TO A LESS demanding eye, the upstairs floor of the Ikard house, with its cheery painted matchboard panel walls and colorful hanging quilts, seems finished enough, but Ikard contrasts the spare atmosphere of the three small guestrooms and a small study, all clustered around a single bathroom, with the relative grandeur of the master bedroom and master bath, which sprawl across the entire back of the house. Then she feels a familiar restlessness rising within herself as she thinks about what is and reflects upon what might be.
In Ikard's mind's eye there is a children's suite at the west end of the second floor assembled out of one of the existing bedrooms, the study and the existing bathrooms. Then the middle section, developed out of the two remaining bedrooms thrown together, will be consolidated into one grand room with an adjoining bathroom.
"The plumbing's already in place," she said. "I was all ready to get started when the contractor happened to mention hanging plastic to block off the dust, and I remembered all the dirt and confusion that comes with remodeling, and I thought to myself, 'Hey, let's wait a little longer and just think about this awhile.' "

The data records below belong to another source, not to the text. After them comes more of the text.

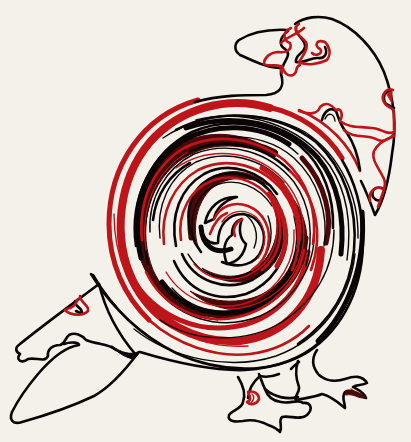
<!DOCTYPE html>
<html lang="en">
<head>
<meta charset="utf-8">
<title>Spiral pigeon</title>
<style>
:root { --paper: #f4f1ea; --ink: #0b0405; --red: #bd1519; --wine: #4a080b; }
html, body { margin: 0; background: var(--paper); overflow: hidden; }
svg { display: block; width: 411px; height: 442px; }
path { fill: none; stroke-linecap: round; stroke-linejoin: round; }
.ink path { stroke: var(--ink); stroke-width: 2.6; }
.red path { stroke: var(--red); stroke-width: 2.6; }
.wine path { stroke: var(--wine); stroke-width: 3; }
.ink .fine, .red .fine, .wine .fine { stroke-width: 1.4; }
.ink .bold, .red .bold, .wine .bold { stroke-width: 5; }
.ink .broad, .red .broad, .wine .broad { stroke-width: 8; }
.ink .solid { fill: var(--ink); stroke-width: 1; }
.red .solid { fill: var(--red); stroke-width: 1; }
.wine .solid { fill: var(--wine); stroke-width: 1; }
</style>
</head>
<body>
<svg viewBox="0 0 411 442" role="img" aria-label="Line drawing of a pigeon with a body twisted into a red and black spiral">
  <rect width="411" height="442" fill="var(--paper)"/>

  <g id="spiral-outer">
    <g class="red">
      <path class="bold" d="M198 100C142 116 109 166 109 224C109 262 124 296 149 320"/>
      <path d="M149 320C176 344 214 358 250 354C274 351 294 341 309 326"/>
      <path class="broad" d="M270 108C228 95 180 108 150 142C118 180 112 238 133 281C154 322 198 344 240 341C284 336 318 302 321 250"/>
      <path d="M299 110C328 122 350 145 360 171"/>
      <path class="bold" d="M268 107C300 114 326 132 342 158"/>
      <path class="bold" d="M137 286C160 317 196 332 232 327C272 322 302 292 308 252"/>
      <path class="fine" d="M114 214C114 255 130 298 162 322C190 341 218 348 248 346"/>
    </g>
    <g class="ink">
      <path d="M93 275C112 308 140 335 176 353C222 374 272 374 308 352C344 328 364 286 363 236C362 205 354 180 342 160"/>
      <path class="bold" d="M362 212C366 262 350 310 318 341"/>
      <path d="M140 352C180 364 214 371 245 370C276 368 302 358 320 342"/>
      <path class="fine" d="M134 329C172 359 230 371 276 356C320 340 350 300 355 254"/>
      <path class="bold" d="M186 128C232 112 286 122 318 158C338 182 345 218 341 254"/>
      <path d="M176 130C220 107 278 112 316 142C344 168 358 208 354 250C350 290 330 322 298 344"/>
      <path class="fine" d="M163 138C204 110 262 108 305 132C340 155 359 196 358 238"/>
      <path class="fine" d="M196 120C244 108 300 124 330 166C347 192 352 224 347 260"/>
      <path class="fine" d="M160 320C194 343 246 344 282 322C316 300 334 268 334 230"/>
    </g>
  </g>

  <g id="spiral-middle">
    <g class="wine">
      <path class="solid" d="M284 160C250 138 208 140 178 162C146 188 138 232 153 270C166 298 190 315 218 320C180 316 150 290 139 255C128 212 146 168 180 144C214 126 256 134 284 160Z"/>
      <path class="solid" d="M291 196C305 226 300 262 277 284C254 305 218 306 190 291C220 318 262 314 286 290C312 264 314 224 291 196Z"/>
      <path class="broad" d="M170 162C198 140 240 136 274 153"/>
      <path class="bold" d="M158 286C182 315 224 324 258 308C286 295 304 268 306 238"/>
      <path class="bold" d="M302 158C326 184 333 218 326 243"/>
    </g>
    <g class="ink">
      <path class="bold" d="M141 258C130 212 146 164 184 140C216 122 258 124 289 144"/>
      <path d="M136 246C129 198 152 152 192 132C228 116 272 124 300 146C324 166 334 198 333 228"/>
      <path class="fine" d="M136 234C132 194 150 158 184 138C222 118 270 128 298 154"/>
      <path d="M148 264C138 222 150 178 182 156C216 134 262 143 290 171"/>
      <path class="fine" d="M150 232C148 198 166 168 194 154C230 140 270 152 294 182C311 206 314 236 306 266"/>
      <path class="fine" d="M160 238C156 206 169 176 196 162C226 149 262 158 284 183"/>
      <path d="M153 220C156 194 170 174 190 163"/>
      <path class="bold" d="M162 282C184 312 224 322 259 305C286 290 301 264 302 236"/>
      <path class="fine" d="M152 282C174 318 220 332 260 316C296 300 317 264 314 226"/>
      <path class="fine" d="M172 288C196 316 238 318 266 298C292 278 302 246 294 216"/>
      <path d="M174 261C187 291 216 303 246 294C272 284 287 260 287 234"/>
      <path class="fine" d="M324 246C329 214 318 180 294 158C276 142 252 136 230 137"/>
    </g>
    <g class="red">
      <path d="M142 240C138 200 154 166 184 148C216 132 256 138 284 160C307 180 318 211 313 244"/>
      <path class="fine" d="M146 250C140 210 154 172 188 152"/>
      <path d="M164 244C160 212 174 184 198 170C228 155 262 166 282 190C300 214 304 244 292 270"/>
      <path class="fine" d="M176 168C208 146 250 150 278 174C304 198 310 234 298 264C286 292 258 309 228 309"/>
      <path d="M146 272C162 306 200 326 238 317C270 310 298 284 304 250"/>
      <path class="fine" d="M166 272C184 302 220 314 252 301C280 288 296 260 294 230"/>
      <path class="bold" d="M262 168C286 182 301 207 299 239"/>
      <path d="M290 171C316 196 324 234 311 270"/>
    </g>
  </g>

  <g id="spiral-core">
    <g class="wine">
      <path class="solid" d="M199 250C184 228 185 200 204 183C223 166 249 169 268 185C247 175 224 176 209 191C195 207 192 230 199 250Z"/>
      <path class="solid" d="M272 201C289 222 287 252 268 270C248 288 218 284 202 268C224 281 246 278 262 263C278 246 281 222 272 201Z"/>
      <path class="bold" d="M191 238C187 214 195 192 212 182"/>
    </g>
    <g class="ink">
      <path d="M176 246C170 216 180 188 204 174C230 160 262 172 277 194"/>
      <path d="M201 252C184 230 184 202 202 184C222 167 252 171 270 191C286 210 288 240 274 262"/>
      <path class="fine" d="M194 240C188 218 195 196 214 186C236 176 260 187 272 206"/>
      <path d="M182 254C194 282 226 292 252 280C270 270 280 252 280 233"/>
      <path class="fine" d="M188 254C201 277 226 284 248 273C268 262 276 238 268 216"/>
      <path class="bold" d="M201 227C202 245 214 255 231 249"/>
      <path d="M201 227C203 239 210 245 218 243C218 225 228 214 243 214C260 216 268 233 262 249C256 265 239 269 222 262"/>
      <path d="M205 223C208 208 220 196 237 197C225 200 216 208 214 219Z"/>
      <path d="M227 264C222 251 224 240 232 235C232 227 235 221 242 219C238 229 240 239 246 244C244 254 238 262 227 264Z"/>
      <path class="fine" d="M244 214C254 220 260 234 254 248"/>
    </g>
    <g class="red">
      <path d="M181 240C177 214 190 188 214 180C242 171 270 188 278 214C284 236 278 258 262 270"/>
      <path d="M214 219C220 206 234 201 248 206C263 212 272 228 268 246C266 257 260 265 252 270"/>
      <path class="fine" d="M222 222C230 210 244 208 256 217C266 227 268 244 258 258"/>
      <path d="M210 234C214 223 219 216 227 213M235 236C232 229 236 222 242 219"/>
      <path class="fine" d="M194 264C212 285 244 284 264 264C278 248 282 222 271 202"/>
      <path class="bold" d="M269 194C288 215 291 244 277 266"/>
    </g>
  </g>

  <g id="head-and-neck">
    <g class="ink">
      <path d="M195 102C220 95 243 95 266 95C280 94 285 87 281 74L281 68C266 68 252 60 240 55C234 51 234 44 239 40C252 32 270 29 288 30"/>
      <path d="M295 24C304 17 319 15 332 19C354 27 374 48 384 72C394 98 397 126 392 154C389 180 384 200 375 215C371 204 367 193 361 181"/>
      <path d="M288 31C280 37 278 45 285 49C292 54 285 60 283 66M296 27C295 37 306 38 305 47C303 55 295 54 296 62C304 64 311 57 318 58C325 59 328 53 325 47"/>
      <path d="M322 120C324 112 330 106 336 111C339 119 341 127 347 133C353 142 358 154 360 170"/>
      <path d="M391 91C384 91 382 98 386 104L394 108M382 188C375 186 371 190 373 197C376 201 380 202 382 198"/>
      <path class="fine" d="M325 119C328 112 334 113 335 121"/>
    </g>
    <g class="red">
      <path d="M299 24C290 30 301 36 306 42C309 49 302 57 299 62C307 66 319 64 327 60C332 53 329 46 325 42C316 39 314 46 320 49C324 53 316 57 312 53"/>
      <path d="M291 28C281 33 284 41 290 43C293 50 285 53 279 52C271 52 264 57 264 64C269 67 275 64 280 66L282 73"/>
      <path d="M282 66C284 73 288 77 293 75C299 72 294 67 300 65M281 43C288 36 298 34 304 28"/>
      <path d="M299 111C309 115 318 114 320 107C326 101 332 105 336 110C342 107 343 116 340 121C350 129 362 126 371 128C380 127 386 136 394 132"/>
      <path d="M393 90C387 87 380 95 384 102C387 109 394 106 394 113V130M394 136C386 139 378 143 374 151C371 160 379 168 383 177C388 184 382 194 378 207"/>
      <path d="M344 130C354 139 366 134 376 139C382 143 390 139 393 135M370 201C368 192 375 185 383 189"/>
      <path class="solid" d="M387 94L392 91L392 103Z"/>
    </g>
  </g>

  <g id="tail">
    <g class="ink">
      <path d="M99 284C75 302 42 326 20 344C14 348 16 352 20 354C15 360 22 364 28 359C36 357 45 363 48 356C47 350 52 345 60 345C65 344 65 338 69 335C75 332 82 335 86 340C98 345 108 343 116 350C124 355 133 356 139 352"/>
      <path d="M99 284C105 309 118 334 136 355M91 274C98 285 106 297 116 307"/>
      <path d="M64 344C72 341 80 343 79 345C64 347 50 360 38 374C27 387 18 400 12 412C9 420 13 425 22 422C47 415 73 406 94 396C112 386 126 369 138 353"/>
      <path class="solid" d="M112 346C122 353 130 355 140 352L134 359C126 358 118 353 112 346Z"/>
      <path d="M75 301C75 308 83 307 82 314L76 311"/>
    </g>
    <g class="red">
      <path d="M80 296C80 303 90 305 88 311C82 317 70 315 65 310M78 299C76 304 73 308 67 309"/>
    </g>
  </g>

  <g id="legs">
    <g class="ink">
      <path d="M238 377C243 385 246 394 243 402C242 409 232 410 229 415C227 422 236 422 243 421C252 419 258 421 264 423C269 426 275 426 280 432C283 426 278 421 282 417C290 415 300 421 307 415C314 408 310 402 303 403C299 399 289 404 281 402C272 401 267 395 265 389C262 383 261 379 259 374"/>
      <path d="M259 377C253 382 249 390 248 398M260 376C268 378 274 376 279 374"/>
      <path d="M298 361C295 370 296 379 299 387C300 393 293 397 296 400C306 398 315 397 322 394C331 396 339 403 345 408C345 402 341 397 345 392C351 388 358 395 366 398C364 392 358 390 353 387C357 384 362 386 367 383C362 375 354 376 345 379C336 382 326 381 319 375C312 367 311 359 317 350"/>
      <path d="M265 389C274 397 287 400 298 397M291 369C294 366 296 364 299 362"/>
    </g>
    <g class="red">
      <path d="M248 392C254 390 259 394 259 399C257 404 251 406 247 402C252 400 250 396 248 392Z"/>
      <path class="fine" d="M252 394C255 397 254 400 251 403M351 389L361 396"/>
    </g>
    <g class="wine">
      <path class="solid" d="M346 391C353 389 361 393 366 398C358 399 353 393 346 395Z"/>
    </g>
  </g>
</svg>
</body>
</html>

Ikard doesn't even go that far with another potential project around the place, the boathouse down by the beach at the far end of the lawn where the flag flies when the Ikards are in residence. "The boathouse," she said, "is very rinkydink, and it will not be changed."
After two decades and more of building and restoring, during which six houses have passed through her hands, one thing Jayne Ikard has learned is when to leave well enough alone. A house with a past has its own messages for the present, and it behooves the sensitive owner to give it some leeway to speak for itself.